I spend a lot of time writing about motherhood in an effort to empower and support my fellow moms. But somewhere along the way, the child with medical conditions and special needs is lost! Lost in the system, lost in the community, on the playground – just plain LOST – if he doesn’t have friends and kindred spirits. Sick children need support – special needs children need friends too!
I wrote an essay on the importance of finding your “Oasis” as a caregiver. For mothers of children with medical conditions and with special needs, it is imperative that we find (and cling on to) a strong support system. Whether we find our grounding forces at home, at work, or on-line doesn’t matter – as long as we have someone to lean on during the trying and tiring times. Great! – Now mom is supported and loved. She has kindred hearts to vent to and compare notes with – a place where she feels “normal”. Then begs the question, what about the child with medical conditions and special needs?
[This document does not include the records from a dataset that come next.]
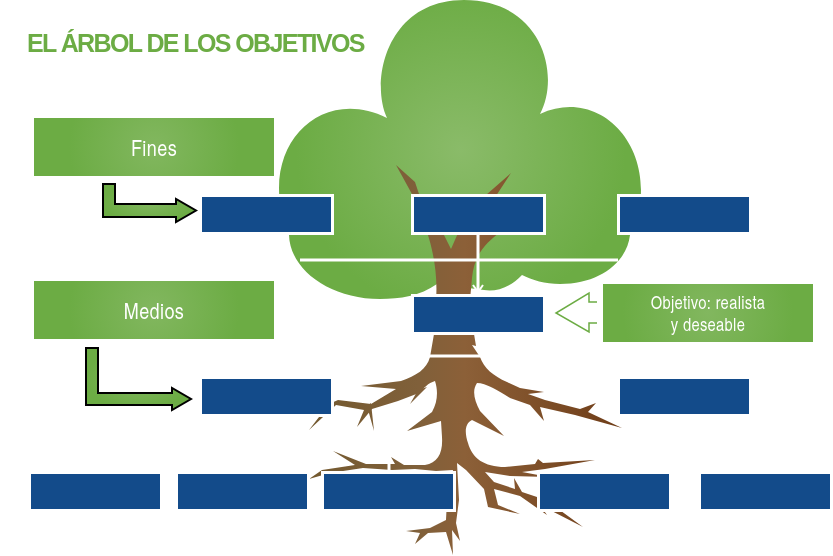
<!DOCTYPE html>
<html lang="es">
<head>
<meta charset="utf-8">
<title>El árbol de los objetivos</title>
<style>
  :root {
    --paper: #ffffff;
    --leaf: #6cac44;
    --leaf-light: #8abb69;
    --node: #134b8a;
    --ink: #000000;
  }
  * { box-sizing: border-box; margin: 0; padding: 0; }
  html, body { width: 833px; height: 556px; overflow: hidden; background: var(--paper); }
  .board { position: relative; width: 833px; height: 556px; overflow: hidden; background: var(--paper); }
  .tree, .arrows { position: absolute; left: 0; top: 0; display: block; }
  h1 {
    position: absolute; left: 27px; top: 28px;
    font: bold 25px/30px "Liberation Sans", Arial, sans-serif;
    letter-spacing: -1.6px; white-space: nowrap; color: var(--leaf);
  }
  .label {
    position: absolute; display: flex; align-items: center; justify-content: center;
    width: 240px; height: 58px; left: 34px; text-align: center;
    color: var(--paper);
    background: radial-gradient(circle at center, #82b75f 0, var(--leaf) 85px);
    font: 22px/22px "TeX Gyre Heros Cn", "Liberation Sans", sans-serif;
    letter-spacing: 0.4px;
  }
  .ends { top: 118px; }
  .means { top: 281px; }
  .goal { left: 603px; top: 284px; width: 210px; font-size: 18px; letter-spacing: 0.3px; }
  .node {
    position: absolute; width: 135px; height: 41px;
    background: var(--node); border: 3px solid var(--paper);
  }
  .end-1 { left: 199px; top: 194px; }
  .end-2 { left: 411px; top: 194px; }
  .end-3 { left: 617px; top: 194px; }
  .core { left: 411px; top: 294px; }
  .mean-1 { left: 199px; top: 376px; }
  .mean-2 { left: 617px; top: 376px; }
  .base-1 { left: 28px; top: 471px; }
  .base-2 { left: 175px; top: 471px; }
  .base-3 { left: 321px; top: 471px; }
  .base-4 { left: 537px; top: 471px; }
  .base-5 { left: 698px; top: 471px; }
</style>
</head>
<body>
<main class="board">
  <svg class="tree" width="833" height="556" viewBox="0 0 833 556" role="img" aria-label="Árbol con copa, tronco y raíces">
    <defs>
      <radialGradient id="crown-fill" gradientUnits="userSpaceOnUse" cx="461" cy="150" r="165">
        <stop offset="0" stop-color="#8abb69"/>
        <stop offset="1" stop-color="#6cac44"/>
      </radialGradient>
      <linearGradient id="bark" gradientUnits="userSpaceOnUse" x1="310" y1="0" x2="620" y2="0">
        <stop offset="0" stop-color="#73592f"/>
        <stop offset="0.35" stop-color="#80603a"/>
        <stop offset="0.5" stop-color="#8c6038"/>
        <stop offset="1" stop-color="#6f3d18"/>
      </linearGradient>
    </defs>
    <path class="crown" fill="url(#crown-fill)" d="M387 118C370 82 386 0 464 0C542 0 561 75 540 114C592 90 641 132 641 190C641 212 637 224 630 235C627 262 600 284 560 284C545 284 532 280 522 275C510 288 495 292 484 290L437 284C420 296 400 299 380 299C330 299 290 270 289 235C282 222 279 208 279 188C279 130 330 90 387 118Z"/>
    <g class="wood" fill="url(#bark)">
      <path class="trunk" d="M396 165L415 182L421 200L444 235L451 249L458 233L486 195L511 173L492 202L484 222L503 230C482 245 474 258 472 278L470 300H436C438 275 433 250 427 232L418 205Z"/>
      <path class="root-stock" d="M434 334H474L476 346L472 345L480 357
        C484 368 493 376 507 382L520 388L544 392L528 394L545 400L580 409L596 403L588 412L622 428L575 415L540 407L544 421L530 405L510 398C497 390 486 383 477 383C472 390 474 400 480 411L504 436L472 420C464 424 465 434 468 443
        C472 458 484 467 505 467L535 464L538 459L543 463L595 460L545 469L522 472L549 477L510 476L485 472L494 482L515 489L514 478L522 492L546 500L583 527L540 505L547 515L520 496L494 489L498 505L520 514L488 507L484 489L466 470L457 463
        L459 500L456 523L460 541L452 530L453 555L446 532L428 533L415 544L420 533L406 531L430 528L446 520L447 500L453 470
        L436 471L415 469L392 470L363 468L330 473L309 479L322 470L355 465L333 451L366 464L395 464L391 457L404 465L425 465C438 463 443 453 442 437L441 421L407 431L432 412C438 402 438 390 435 381
        C428 383 424 388 419 393L398 401L372 409L357 427L364 410L336 405L309 430L329 404L338 400L371 404L396 389L361 386L401 381C416 376 427 369 430 357Z"/>
      <path class="rootlet" d="M371 403L374 431L367 406ZM418 390L410 404L427 387Z"/>
    </g>
    <g class="links" fill="none" stroke="#ffffff" stroke-width="3">
      <path d="M300 260H618M428 356H482M478 234V290M389 462V474"/>
      <path stroke-width="2" d="M473 285L478 292L483 285"/>
    </g>
  </svg>

  <h1>EL ÁRBOL DE LOS OBJETIVOS</h1>

  <div class="node end-1"></div>
  <div class="node end-2"></div>
  <div class="node end-3"></div>
  <div class="node core"></div>
  <div class="node mean-1"></div>
  <div class="node mean-2"></div>
  <div class="node base-1"></div>
  <div class="node base-2"></div>
  <div class="node base-3"></div>
  <div class="node base-4"></div>
  <div class="node base-5"></div>

  <p class="label ends">Fines</p>
  <p class="label means">Medios</p>
  <p class="label goal">Objetivo: realista<br>y deseable</p>

  <svg class="arrows" width="833" height="556" viewBox="0 0 833 556" aria-hidden="true">
    <defs>
      <radialGradient id="arrow-fill">
        <stop offset="0" stop-color="#82b75f"/>
        <stop offset="1" stop-color="#6cac44"/>
      </radialGradient>
    </defs>
    <g fill="url(#arrow-fill)" stroke="#000000" stroke-width="2">
      <path d="M103 184H115V204H176V199L196 210.5L176 222V217H103Z"/>
      <path d="M86 348H98V393H172V388L191 399L172 410V405H86Z"/>
    </g>
    <path fill="#ffffff" stroke="#6cac44" stroke-width="1.5" d="M597 302H589V293L556 313L589 332V323H597"/>
  </svg>
</main>
</body>
</html>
Where is his community, his support – his “Oasis”?
I hear time and time again from parents with special needs children that it is so hard for the kids to find their “Oasis”. Just when they are finding their own identity, balancing the fine act of blending in and standing out all at the same time, the children with medical conditions are identified solely by their physical limitations or uniqueness – and not necessarily in a positive way.#SpecialNeeds children need friends too! Help your child find their #SupportSystem. Click To Tweet
Thankfully we now have social media to connect people from far and wide with similar hobbies, interests and even those who share the same diagnosis. As the mother of a child with some medical conditions, I have found so much support on Facebook. I have made friends with people I have never met, but whom I rely on for support when times are tough. However, Facebook is not the appropriate platform for young children, and I know I am not alone in that opinion.
Help your special needs/ medically complex child find his “Oasis”:
- Support groups! Many local hospitals host support groups for various medical conditions. I ran a group for families affected by pediatric heart disease and defects for several years. I saw how friendships were formed and fostered there. However, in this social media driven time, it is really hard to get people off the couch, out of their homes and into a meeting room. Besides – the germs! Many of these children are immune compromised or medically frail – the last place they need to be is in a germ filled hospital for social reasons.
- Non-profit organizations for specific medical conditions! These organizations are another great way to create a sense of community around a particular medical condition. Many of the local organizations host events and social gatherings for their member families. We were never able to attend many of them due to the germ-exposure. But if your child is not under a restriction from public places, then these organizations are a wonderful way to meet your new “Oasis” and for your child to connect with other children.
- Your friends’ children! While you are able to enjoy the friendships formed within Facebook groups, you can introduce your child to your “medical mom” friend’s child. Perhaps they can connect via Skype, email or text messaging. Thankfully in this technology-driven age, you are not limited to in-person contact. Reach out to other mothers, ask for their permission to connect your children through a technology medium you are both comfortable with.
- Social workers and Child Life Specialists at the hospitals are a great resource as well for helping kids adjust to life outside of the hospital. I always recommend for families to reach out to the resources that are available to them. Due to privacy issues, doctors and other medical professionals won’t say “hey, so and so also has a son with this medical condition. The two kids should meet!” To navigate AROUND that issue, you can leave your contact information with the doctor and ask him to give it to any patients he has with the same diagnosis. I have done that on numerous occasions with great results.
I hope this list of ideas has helped you to think of new ways you can connect your child with his own “Oasis”. Remember, as much as you need a shoulder to cry on and an ear to fill with your concerns, so does your child. His needs may very well be different and manifest themselves as a tendency to withdraw or lash out.
It is my sincere hope that you and your child can find a common bond and perhaps connect with another family like yours.
You don’t want to miss my “Letter to the Mom Sitting Across from Me” (grab your tissues!)
Do you have a friend who continually pulls you through the tough times? Do you have an “Oasis“?